Every year scientists discover new species in the oceans, and 2021 was no different. In fact, researchers from the California Academy of Sciences alone found a dozen new sea slugs, seven new fish species, five new sea stars, four new sharks, two new sea pens, and a new pygmy pipehorse.

One of the new sea stars is the brilliant orange Uokeaster ahi, found in the waters of Rapa Nui, the native name for Easter Island. Ahi, referring to the sea star’s color, means “fire” in the language of Rapa Nui. The new echinoderm’s genus is also related to the culture of the island: Uokeaster is a combination of Easter and Uoke, the mythological sea god who sunk the island of Rapa Nui so that only its tallest mountains poked out of the water. This new sea star lives in the reefs just under the surface of the “original” Rapa Nui land.

But this fiery sea star wasn’t the only new one found in Rapa Nui’s waters. The scientist who discovered Uokeaster ahi also discovered the Hacelia raaraa and Linckia profunda sea stars. Also brilliant orange, the Linckia profunda sea star has slender, lanky arms compared to the stout thickness of Uokeaster ahi.
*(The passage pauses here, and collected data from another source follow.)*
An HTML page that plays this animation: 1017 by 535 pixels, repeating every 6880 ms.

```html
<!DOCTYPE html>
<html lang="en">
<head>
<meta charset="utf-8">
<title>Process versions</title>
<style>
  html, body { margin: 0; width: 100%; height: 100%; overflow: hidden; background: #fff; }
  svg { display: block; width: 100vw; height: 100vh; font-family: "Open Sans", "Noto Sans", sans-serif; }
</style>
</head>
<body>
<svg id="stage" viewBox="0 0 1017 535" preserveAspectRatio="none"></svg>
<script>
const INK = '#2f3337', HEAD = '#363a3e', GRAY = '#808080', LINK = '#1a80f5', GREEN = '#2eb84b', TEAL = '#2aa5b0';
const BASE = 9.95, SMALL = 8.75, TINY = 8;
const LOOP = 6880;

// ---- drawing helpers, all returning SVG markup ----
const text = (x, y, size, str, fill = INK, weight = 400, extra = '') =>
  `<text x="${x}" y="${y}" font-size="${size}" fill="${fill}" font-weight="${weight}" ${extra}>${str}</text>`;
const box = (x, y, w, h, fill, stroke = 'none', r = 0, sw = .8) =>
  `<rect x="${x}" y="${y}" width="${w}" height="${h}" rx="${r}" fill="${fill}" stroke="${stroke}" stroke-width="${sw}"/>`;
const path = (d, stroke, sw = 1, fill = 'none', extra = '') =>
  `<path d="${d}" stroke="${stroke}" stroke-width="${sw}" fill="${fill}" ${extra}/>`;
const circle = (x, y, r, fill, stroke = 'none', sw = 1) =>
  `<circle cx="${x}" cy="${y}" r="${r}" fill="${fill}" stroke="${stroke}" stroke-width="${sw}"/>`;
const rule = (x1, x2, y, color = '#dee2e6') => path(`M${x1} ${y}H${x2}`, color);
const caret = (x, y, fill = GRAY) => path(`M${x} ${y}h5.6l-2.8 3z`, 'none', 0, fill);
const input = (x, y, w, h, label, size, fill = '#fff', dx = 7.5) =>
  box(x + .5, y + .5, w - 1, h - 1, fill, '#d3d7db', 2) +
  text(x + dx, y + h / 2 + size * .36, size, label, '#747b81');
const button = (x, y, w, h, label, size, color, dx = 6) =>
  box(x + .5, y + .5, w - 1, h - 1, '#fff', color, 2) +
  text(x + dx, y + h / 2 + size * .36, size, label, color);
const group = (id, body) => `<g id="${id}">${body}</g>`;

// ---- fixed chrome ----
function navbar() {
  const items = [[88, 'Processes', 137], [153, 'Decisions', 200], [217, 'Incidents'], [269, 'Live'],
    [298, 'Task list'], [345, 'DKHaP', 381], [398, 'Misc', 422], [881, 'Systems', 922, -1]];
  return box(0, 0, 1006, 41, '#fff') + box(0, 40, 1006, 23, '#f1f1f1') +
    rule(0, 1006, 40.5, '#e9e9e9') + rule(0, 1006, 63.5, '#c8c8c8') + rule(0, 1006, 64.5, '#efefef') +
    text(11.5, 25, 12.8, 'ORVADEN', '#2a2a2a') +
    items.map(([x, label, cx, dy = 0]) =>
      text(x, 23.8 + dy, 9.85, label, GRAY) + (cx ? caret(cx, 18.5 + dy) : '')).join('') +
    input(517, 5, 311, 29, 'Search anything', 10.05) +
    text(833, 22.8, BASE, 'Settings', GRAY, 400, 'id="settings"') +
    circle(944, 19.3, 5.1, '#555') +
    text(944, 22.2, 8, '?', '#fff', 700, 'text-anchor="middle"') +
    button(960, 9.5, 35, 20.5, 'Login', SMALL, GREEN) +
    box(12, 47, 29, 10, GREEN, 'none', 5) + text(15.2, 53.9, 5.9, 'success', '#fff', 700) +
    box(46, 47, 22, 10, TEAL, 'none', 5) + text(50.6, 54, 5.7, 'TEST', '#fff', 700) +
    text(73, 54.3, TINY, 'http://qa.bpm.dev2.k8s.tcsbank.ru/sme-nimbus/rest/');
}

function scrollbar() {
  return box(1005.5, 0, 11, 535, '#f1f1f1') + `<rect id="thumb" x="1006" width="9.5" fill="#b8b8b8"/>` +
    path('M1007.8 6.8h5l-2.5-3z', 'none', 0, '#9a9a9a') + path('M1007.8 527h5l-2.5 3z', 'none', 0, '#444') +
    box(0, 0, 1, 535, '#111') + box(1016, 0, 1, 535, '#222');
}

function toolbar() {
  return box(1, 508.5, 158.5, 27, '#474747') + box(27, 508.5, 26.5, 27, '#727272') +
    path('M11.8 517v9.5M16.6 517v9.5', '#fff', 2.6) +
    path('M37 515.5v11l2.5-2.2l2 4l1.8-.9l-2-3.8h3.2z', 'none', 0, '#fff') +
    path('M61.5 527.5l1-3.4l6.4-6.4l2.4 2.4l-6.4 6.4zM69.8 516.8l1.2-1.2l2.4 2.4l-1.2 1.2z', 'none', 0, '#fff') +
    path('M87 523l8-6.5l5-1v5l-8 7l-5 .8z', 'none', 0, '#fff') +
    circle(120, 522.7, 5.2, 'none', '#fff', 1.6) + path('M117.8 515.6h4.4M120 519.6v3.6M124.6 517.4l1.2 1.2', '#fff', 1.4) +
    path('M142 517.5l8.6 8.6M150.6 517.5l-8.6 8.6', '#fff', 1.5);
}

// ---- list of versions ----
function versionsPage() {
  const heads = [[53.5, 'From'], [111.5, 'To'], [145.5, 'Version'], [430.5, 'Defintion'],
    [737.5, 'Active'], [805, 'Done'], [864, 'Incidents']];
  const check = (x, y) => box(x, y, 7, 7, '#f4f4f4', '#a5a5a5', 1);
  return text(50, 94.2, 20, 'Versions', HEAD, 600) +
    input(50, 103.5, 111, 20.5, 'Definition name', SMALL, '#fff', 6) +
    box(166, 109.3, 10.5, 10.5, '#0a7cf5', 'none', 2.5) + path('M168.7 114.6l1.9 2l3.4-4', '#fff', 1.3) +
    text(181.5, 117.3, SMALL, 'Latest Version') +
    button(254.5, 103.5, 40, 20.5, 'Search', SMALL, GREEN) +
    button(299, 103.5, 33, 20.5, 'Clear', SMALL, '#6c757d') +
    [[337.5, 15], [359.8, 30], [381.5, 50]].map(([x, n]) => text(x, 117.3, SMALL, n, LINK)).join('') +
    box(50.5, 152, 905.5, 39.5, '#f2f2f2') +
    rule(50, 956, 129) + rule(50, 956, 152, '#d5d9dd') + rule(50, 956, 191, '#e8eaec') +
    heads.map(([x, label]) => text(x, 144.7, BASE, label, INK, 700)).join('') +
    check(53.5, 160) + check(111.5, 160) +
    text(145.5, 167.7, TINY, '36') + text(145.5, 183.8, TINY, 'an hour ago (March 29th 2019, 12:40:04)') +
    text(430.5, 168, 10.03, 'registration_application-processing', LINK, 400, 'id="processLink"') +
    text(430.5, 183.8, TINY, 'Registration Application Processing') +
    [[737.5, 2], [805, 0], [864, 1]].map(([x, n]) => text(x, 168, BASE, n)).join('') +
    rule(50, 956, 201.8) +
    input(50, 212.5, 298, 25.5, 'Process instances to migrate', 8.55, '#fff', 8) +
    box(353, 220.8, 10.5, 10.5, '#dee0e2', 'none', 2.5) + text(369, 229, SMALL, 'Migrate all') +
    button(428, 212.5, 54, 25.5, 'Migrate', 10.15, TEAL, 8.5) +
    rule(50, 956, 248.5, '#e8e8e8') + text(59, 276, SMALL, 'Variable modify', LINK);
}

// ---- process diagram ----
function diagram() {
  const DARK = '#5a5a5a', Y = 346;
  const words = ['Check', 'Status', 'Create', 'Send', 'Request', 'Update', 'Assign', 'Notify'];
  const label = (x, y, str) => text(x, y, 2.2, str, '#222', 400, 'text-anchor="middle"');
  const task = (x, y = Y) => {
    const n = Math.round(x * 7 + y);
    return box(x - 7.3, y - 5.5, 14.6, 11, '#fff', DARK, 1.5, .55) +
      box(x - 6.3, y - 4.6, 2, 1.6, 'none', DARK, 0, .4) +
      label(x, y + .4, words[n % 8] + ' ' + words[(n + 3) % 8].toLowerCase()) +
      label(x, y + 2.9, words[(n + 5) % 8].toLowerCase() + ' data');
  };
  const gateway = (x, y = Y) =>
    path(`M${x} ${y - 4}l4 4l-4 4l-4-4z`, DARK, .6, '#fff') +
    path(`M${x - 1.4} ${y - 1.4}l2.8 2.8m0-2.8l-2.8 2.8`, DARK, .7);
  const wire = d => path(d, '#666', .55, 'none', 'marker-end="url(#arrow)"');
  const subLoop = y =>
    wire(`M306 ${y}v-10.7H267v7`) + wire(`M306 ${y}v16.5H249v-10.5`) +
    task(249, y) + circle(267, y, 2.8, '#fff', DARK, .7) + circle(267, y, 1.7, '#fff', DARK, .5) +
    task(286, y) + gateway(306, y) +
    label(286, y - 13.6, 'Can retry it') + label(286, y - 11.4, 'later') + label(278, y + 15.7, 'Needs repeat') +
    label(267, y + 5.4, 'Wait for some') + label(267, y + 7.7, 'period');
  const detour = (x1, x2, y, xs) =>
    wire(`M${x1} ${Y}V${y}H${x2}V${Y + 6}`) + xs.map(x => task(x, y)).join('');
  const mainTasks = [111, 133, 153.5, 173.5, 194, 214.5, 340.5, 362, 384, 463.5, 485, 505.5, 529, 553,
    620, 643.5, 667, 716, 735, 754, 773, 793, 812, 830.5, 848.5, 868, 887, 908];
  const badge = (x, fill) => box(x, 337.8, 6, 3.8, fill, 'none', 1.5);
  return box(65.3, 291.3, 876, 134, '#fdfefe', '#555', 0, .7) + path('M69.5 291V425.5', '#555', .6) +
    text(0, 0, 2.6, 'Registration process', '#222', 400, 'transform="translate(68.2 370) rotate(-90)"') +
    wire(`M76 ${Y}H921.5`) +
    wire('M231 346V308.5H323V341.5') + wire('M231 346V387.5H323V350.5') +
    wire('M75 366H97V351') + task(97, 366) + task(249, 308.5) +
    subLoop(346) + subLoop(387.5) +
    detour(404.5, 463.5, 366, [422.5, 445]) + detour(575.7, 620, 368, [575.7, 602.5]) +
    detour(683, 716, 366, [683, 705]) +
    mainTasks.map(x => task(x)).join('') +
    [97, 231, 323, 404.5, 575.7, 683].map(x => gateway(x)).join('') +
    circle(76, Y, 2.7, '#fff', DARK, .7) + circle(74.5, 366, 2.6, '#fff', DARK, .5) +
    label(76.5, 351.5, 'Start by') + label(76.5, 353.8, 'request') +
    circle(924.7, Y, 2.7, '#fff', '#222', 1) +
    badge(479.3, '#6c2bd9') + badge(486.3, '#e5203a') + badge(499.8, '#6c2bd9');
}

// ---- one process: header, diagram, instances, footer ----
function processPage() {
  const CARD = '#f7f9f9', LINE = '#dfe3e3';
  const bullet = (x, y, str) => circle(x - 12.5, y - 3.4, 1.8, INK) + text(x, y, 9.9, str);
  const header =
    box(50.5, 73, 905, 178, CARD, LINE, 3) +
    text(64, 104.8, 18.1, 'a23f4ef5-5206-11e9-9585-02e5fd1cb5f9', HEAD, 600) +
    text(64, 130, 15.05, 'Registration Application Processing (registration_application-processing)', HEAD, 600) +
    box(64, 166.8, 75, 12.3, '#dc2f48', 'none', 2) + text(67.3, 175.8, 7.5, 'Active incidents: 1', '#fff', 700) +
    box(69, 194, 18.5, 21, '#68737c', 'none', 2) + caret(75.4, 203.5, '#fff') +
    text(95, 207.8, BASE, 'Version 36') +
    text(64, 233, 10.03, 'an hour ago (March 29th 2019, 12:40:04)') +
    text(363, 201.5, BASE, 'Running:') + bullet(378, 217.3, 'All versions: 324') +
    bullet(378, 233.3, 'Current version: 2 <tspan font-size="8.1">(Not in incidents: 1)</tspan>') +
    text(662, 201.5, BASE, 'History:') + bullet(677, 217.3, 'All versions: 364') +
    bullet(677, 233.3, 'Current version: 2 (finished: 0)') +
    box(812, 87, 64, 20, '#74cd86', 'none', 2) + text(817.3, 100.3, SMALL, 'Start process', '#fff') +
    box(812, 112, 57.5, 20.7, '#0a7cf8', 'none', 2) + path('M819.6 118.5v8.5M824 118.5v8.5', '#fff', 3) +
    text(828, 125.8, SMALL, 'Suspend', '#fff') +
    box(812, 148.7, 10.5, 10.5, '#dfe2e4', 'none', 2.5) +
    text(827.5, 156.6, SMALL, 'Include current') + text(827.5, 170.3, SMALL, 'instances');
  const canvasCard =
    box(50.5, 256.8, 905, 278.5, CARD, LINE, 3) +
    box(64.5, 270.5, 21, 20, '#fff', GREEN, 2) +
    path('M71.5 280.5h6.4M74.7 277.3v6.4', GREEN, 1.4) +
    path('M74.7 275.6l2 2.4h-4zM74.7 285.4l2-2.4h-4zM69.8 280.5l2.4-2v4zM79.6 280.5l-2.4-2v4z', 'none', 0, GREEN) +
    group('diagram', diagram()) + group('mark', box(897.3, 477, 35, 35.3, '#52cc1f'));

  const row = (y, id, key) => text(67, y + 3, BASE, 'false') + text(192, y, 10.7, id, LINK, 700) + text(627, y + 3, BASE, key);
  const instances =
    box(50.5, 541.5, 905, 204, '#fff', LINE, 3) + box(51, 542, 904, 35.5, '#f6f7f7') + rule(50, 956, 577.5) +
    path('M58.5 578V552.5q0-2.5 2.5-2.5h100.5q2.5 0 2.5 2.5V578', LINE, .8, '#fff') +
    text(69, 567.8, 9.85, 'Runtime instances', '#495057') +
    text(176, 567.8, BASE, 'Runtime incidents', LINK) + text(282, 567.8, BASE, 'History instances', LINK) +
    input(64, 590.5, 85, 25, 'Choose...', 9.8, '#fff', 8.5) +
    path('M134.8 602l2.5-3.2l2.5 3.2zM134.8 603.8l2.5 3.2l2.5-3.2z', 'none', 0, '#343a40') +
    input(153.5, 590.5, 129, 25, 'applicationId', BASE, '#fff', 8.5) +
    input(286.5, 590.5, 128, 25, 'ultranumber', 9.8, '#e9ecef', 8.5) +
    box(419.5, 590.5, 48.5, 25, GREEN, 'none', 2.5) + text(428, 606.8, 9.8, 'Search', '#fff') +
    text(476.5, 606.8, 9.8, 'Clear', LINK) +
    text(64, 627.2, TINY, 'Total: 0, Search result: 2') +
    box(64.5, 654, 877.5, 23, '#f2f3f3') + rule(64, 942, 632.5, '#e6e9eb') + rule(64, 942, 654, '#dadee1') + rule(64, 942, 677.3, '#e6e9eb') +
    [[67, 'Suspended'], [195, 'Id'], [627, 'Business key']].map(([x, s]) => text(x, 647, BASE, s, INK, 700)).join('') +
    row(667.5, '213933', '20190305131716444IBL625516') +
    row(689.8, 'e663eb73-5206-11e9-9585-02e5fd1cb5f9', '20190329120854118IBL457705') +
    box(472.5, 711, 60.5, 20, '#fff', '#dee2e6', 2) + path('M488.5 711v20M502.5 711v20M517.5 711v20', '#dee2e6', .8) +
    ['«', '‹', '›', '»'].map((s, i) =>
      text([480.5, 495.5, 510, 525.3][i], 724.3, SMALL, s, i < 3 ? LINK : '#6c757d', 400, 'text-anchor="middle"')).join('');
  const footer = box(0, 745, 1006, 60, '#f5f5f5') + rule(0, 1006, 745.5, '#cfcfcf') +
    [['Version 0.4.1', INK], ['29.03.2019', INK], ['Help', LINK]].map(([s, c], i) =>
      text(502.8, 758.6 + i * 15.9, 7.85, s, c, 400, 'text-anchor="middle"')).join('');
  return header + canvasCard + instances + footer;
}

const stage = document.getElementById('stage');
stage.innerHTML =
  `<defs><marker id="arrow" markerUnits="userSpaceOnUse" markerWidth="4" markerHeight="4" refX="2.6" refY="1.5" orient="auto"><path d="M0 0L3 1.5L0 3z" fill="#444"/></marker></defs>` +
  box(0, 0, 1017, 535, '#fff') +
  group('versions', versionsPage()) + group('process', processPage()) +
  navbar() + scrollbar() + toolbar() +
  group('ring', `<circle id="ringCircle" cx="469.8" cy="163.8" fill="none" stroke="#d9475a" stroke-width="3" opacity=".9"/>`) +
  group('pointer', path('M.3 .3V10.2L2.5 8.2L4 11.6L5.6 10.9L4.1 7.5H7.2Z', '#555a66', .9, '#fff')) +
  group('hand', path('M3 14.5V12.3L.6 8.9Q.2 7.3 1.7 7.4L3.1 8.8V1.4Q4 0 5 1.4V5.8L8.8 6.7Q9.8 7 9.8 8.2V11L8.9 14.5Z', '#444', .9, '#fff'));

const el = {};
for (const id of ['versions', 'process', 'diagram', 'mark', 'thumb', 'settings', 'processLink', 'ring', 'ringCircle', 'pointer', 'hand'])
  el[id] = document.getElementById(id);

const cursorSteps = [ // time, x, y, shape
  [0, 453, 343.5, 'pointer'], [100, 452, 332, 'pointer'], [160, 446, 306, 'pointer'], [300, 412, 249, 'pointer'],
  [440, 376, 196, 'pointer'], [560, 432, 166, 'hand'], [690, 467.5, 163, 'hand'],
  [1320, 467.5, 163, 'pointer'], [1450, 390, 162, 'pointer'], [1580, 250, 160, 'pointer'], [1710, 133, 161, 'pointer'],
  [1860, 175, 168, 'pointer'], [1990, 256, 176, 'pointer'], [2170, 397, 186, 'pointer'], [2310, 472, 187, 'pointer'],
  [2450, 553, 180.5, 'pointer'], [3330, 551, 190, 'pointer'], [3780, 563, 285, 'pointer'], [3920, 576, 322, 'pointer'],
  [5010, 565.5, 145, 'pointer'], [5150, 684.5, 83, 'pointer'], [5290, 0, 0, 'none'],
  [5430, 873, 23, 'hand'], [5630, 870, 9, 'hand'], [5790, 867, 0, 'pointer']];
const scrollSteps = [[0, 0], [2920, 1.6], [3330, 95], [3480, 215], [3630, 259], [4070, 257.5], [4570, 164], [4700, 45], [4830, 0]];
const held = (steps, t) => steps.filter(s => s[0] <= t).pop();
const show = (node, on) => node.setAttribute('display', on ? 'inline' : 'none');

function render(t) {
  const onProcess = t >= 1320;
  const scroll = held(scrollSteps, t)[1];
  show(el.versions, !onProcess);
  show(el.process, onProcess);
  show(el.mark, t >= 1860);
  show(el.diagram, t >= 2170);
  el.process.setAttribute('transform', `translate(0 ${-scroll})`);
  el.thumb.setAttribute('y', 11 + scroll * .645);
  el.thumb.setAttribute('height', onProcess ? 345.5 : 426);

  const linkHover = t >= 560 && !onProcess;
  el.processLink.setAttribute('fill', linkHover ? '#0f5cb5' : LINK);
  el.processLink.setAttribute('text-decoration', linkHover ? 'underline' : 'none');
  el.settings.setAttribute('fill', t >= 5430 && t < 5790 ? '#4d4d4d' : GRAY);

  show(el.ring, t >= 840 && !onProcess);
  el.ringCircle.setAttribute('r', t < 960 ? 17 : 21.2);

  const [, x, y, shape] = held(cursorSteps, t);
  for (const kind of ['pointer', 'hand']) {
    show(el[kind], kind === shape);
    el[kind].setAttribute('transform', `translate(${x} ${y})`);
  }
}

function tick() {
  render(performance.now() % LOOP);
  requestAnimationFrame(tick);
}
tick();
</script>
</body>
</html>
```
And the Hacelia raaraa sea star falls somewhere in between, with arms that are thicker than Linckia profunda but more slender than Uokeaster ahi, and with a mottled orange and white coloring that probably helps it blend into the reefs.

In the nearby waters of New Caledonia, the researcher also discovered Ophidiaster colossus, a member of a group of very large sea stars, and Astroglypha pyramidata, only the second sea star of the genus Astroglypha and the first from the Pacific Ocean…rounding out a collection that makes 2021 a 5-star year.